We are today’s modern voice for mental health information, emotional support and advocacy. With the broadest online reach and recognition of any mental health network today, we touch the lives of over 6 million people around the world every month. We’re also proud to represent the interests of our membership of over 400,000 people whose lives have been touched by a mental health concern.”

Cheers

The Fellas (Friends of Alcoholics Anonymous)


PS For AA Minority Report 2013 click here

Monday, 24 November 2014

The Bill W - Yale Correspondence, February, 1978, Bill W



Cheers

The Fellas (Friends of Alcoholics Anonymous)


PS For AA Minority Report 2013 click here

Sunday, 23 November 2014

Alcohol research – Centre for Alcohol & Addiction Studies (Brown University)



caas.brown.edu

The Brown University Center for Alcohol and Addiction Studies (CAAS) is an internationally renowned research center in alcohol research. The mission is twofold: to conduct collaborative research that will lead to more effective treatment for alcohol and drug abuse, and to create a nationwide program in substance abuse, education and training for psychologists, physicians, medical students, and health care professionals.”

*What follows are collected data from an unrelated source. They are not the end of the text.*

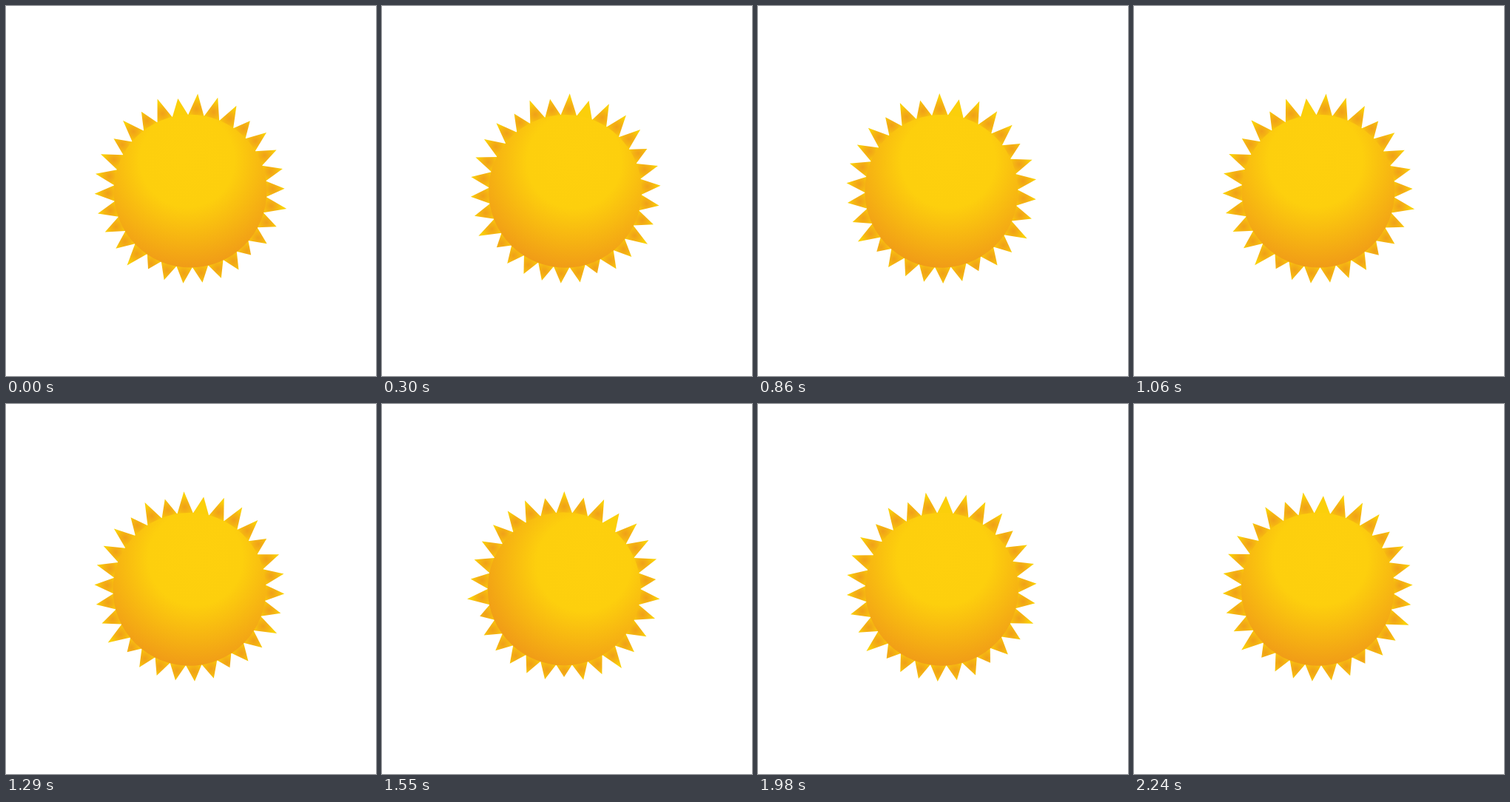
An HTML page with a canvas for the animation above (2.28 s loop, 500x500 px).

```html
<!DOCTYPE html>
<html lang="en">
<head>
<meta charset="utf-8">
<title>Swaying sun</title>
<style>
html, body { margin: 0; width: 100%; height: 100%; overflow: hidden; background: #fff; }
canvas { display: block; width: 500px; height: 500px; }
</style>
</head>
<body>
<canvas id="stage" width="500" height="500"></canvas>
<script>
const ctx = document.getElementById('stage').getContext('2d');
const TAU = Math.PI * 2;
const LOOP = 2280;
const STEPS = 54;     // still pictures per loop
const CYCLE = 24;     // steps for one sway there and back
const SWING = 45.4;   // widest turn, in degrees
const PIVOT = { x: 248, y: 246.5 };
const DISC = { x: 249, y: 250.2, r: 103.4 };

const RAYS = 30;
const FIRST = -85.6;  // direction of ray 0, in degrees
const LONG = [8, 18];
const SHORT = [3, 11, 17, 25, 27, 29];
const PLAIN = 29;     // the one ray without shading

const rad = deg => deg * Math.PI / 180;
const polar = (c, r, a) => [c.x + r * Math.cos(a), c.y + r * Math.sin(a)];

// straight line bent towards slow ends by k
const ease = (p, k) => p - k * Math.sin(TAU * p) / TAU;

// a soft rise, then a steadier fall
function swayAt(ms) {
  const step = Math.floor(ms / LOOP * STEPS);
  const p = Math.max(0, step - 1.07) / (CYCLE / 2) % 2;
  return rad(SWING * (p < 1 ? ease(p, 0.6) : 1 - ease(p - 1, 0.2)));
}

function radial(x, y, r, stops) {
  const g = ctx.createRadialGradient(x, y, 0, x, y, r);
  stops.forEach(([at, color]) => g.addColorStop(at, color));
  return g;
}

// rays point away from the disc, but their tips ring the pivot
function makeRay(_, i) {
  const a = rad(FIRST + i * 360 / RAYS), half = Math.PI / RAYS;
  const ring = LONG.includes(i) ? 134 : SHORT.includes(i) ? 122.5 : 128.5;
  const reach = ring + (PIVOT.x - DISC.x) * Math.cos(a) + (PIVOT.y - DISC.y) * Math.sin(a);
  const [x, y] = polar(DISC, DISC.r + 8, a);
  return {
    points: [
      polar(DISC, DISC.r - 0.5, a - half),
      polar(DISC, reach, a),
      polar(DISC, DISC.r - 0.5, a + half),
      [DISC.x, DISC.y]
    ],
    fill: i === PLAIN ? '#fbcf0b' : radial(x, y, 15, [
      [0, '#f0a018'], [0.5, '#f5b412'], [1, '#fad008']
    ])
  };
}

const rays = Array.from({ length: RAYS }, makeRay);
const discFill = radial(245, 208, 148, [
  [0, '#fed00d'], [0.43, '#fdcf0d'], [1, '#f09a17']
]);

function draw(ms) {
  ctx.fillStyle = '#fff';
  ctx.fillRect(0, 0, 500, 500);
  ctx.save();
  ctx.translate(PIVOT.x, PIVOT.y);
  ctx.rotate(swayAt(ms));
  ctx.translate(-PIVOT.x, -PIVOT.y);

  for (const { points, fill } of rays) {
    ctx.fillStyle = fill;
    ctx.beginPath();
    points.forEach(p => ctx.lineTo(...p));
    ctx.fill();
  }

  ctx.fillStyle = discFill;
  ctx.beginPath();
  ctx.arc(DISC.x, DISC.y, DISC.r, 0, TAU);
  ctx.fill();
  ctx.restore();
}

const start = performance.now();
function tick() {
  draw((performance.now() - start) % LOOP);
  requestAnimationFrame(tick);
}
tick();
</script>
</body>
</html>
```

Cheers

The Fellas (Friends of Alcoholics Anonymous)


PS For AA Minority Report 2013 click here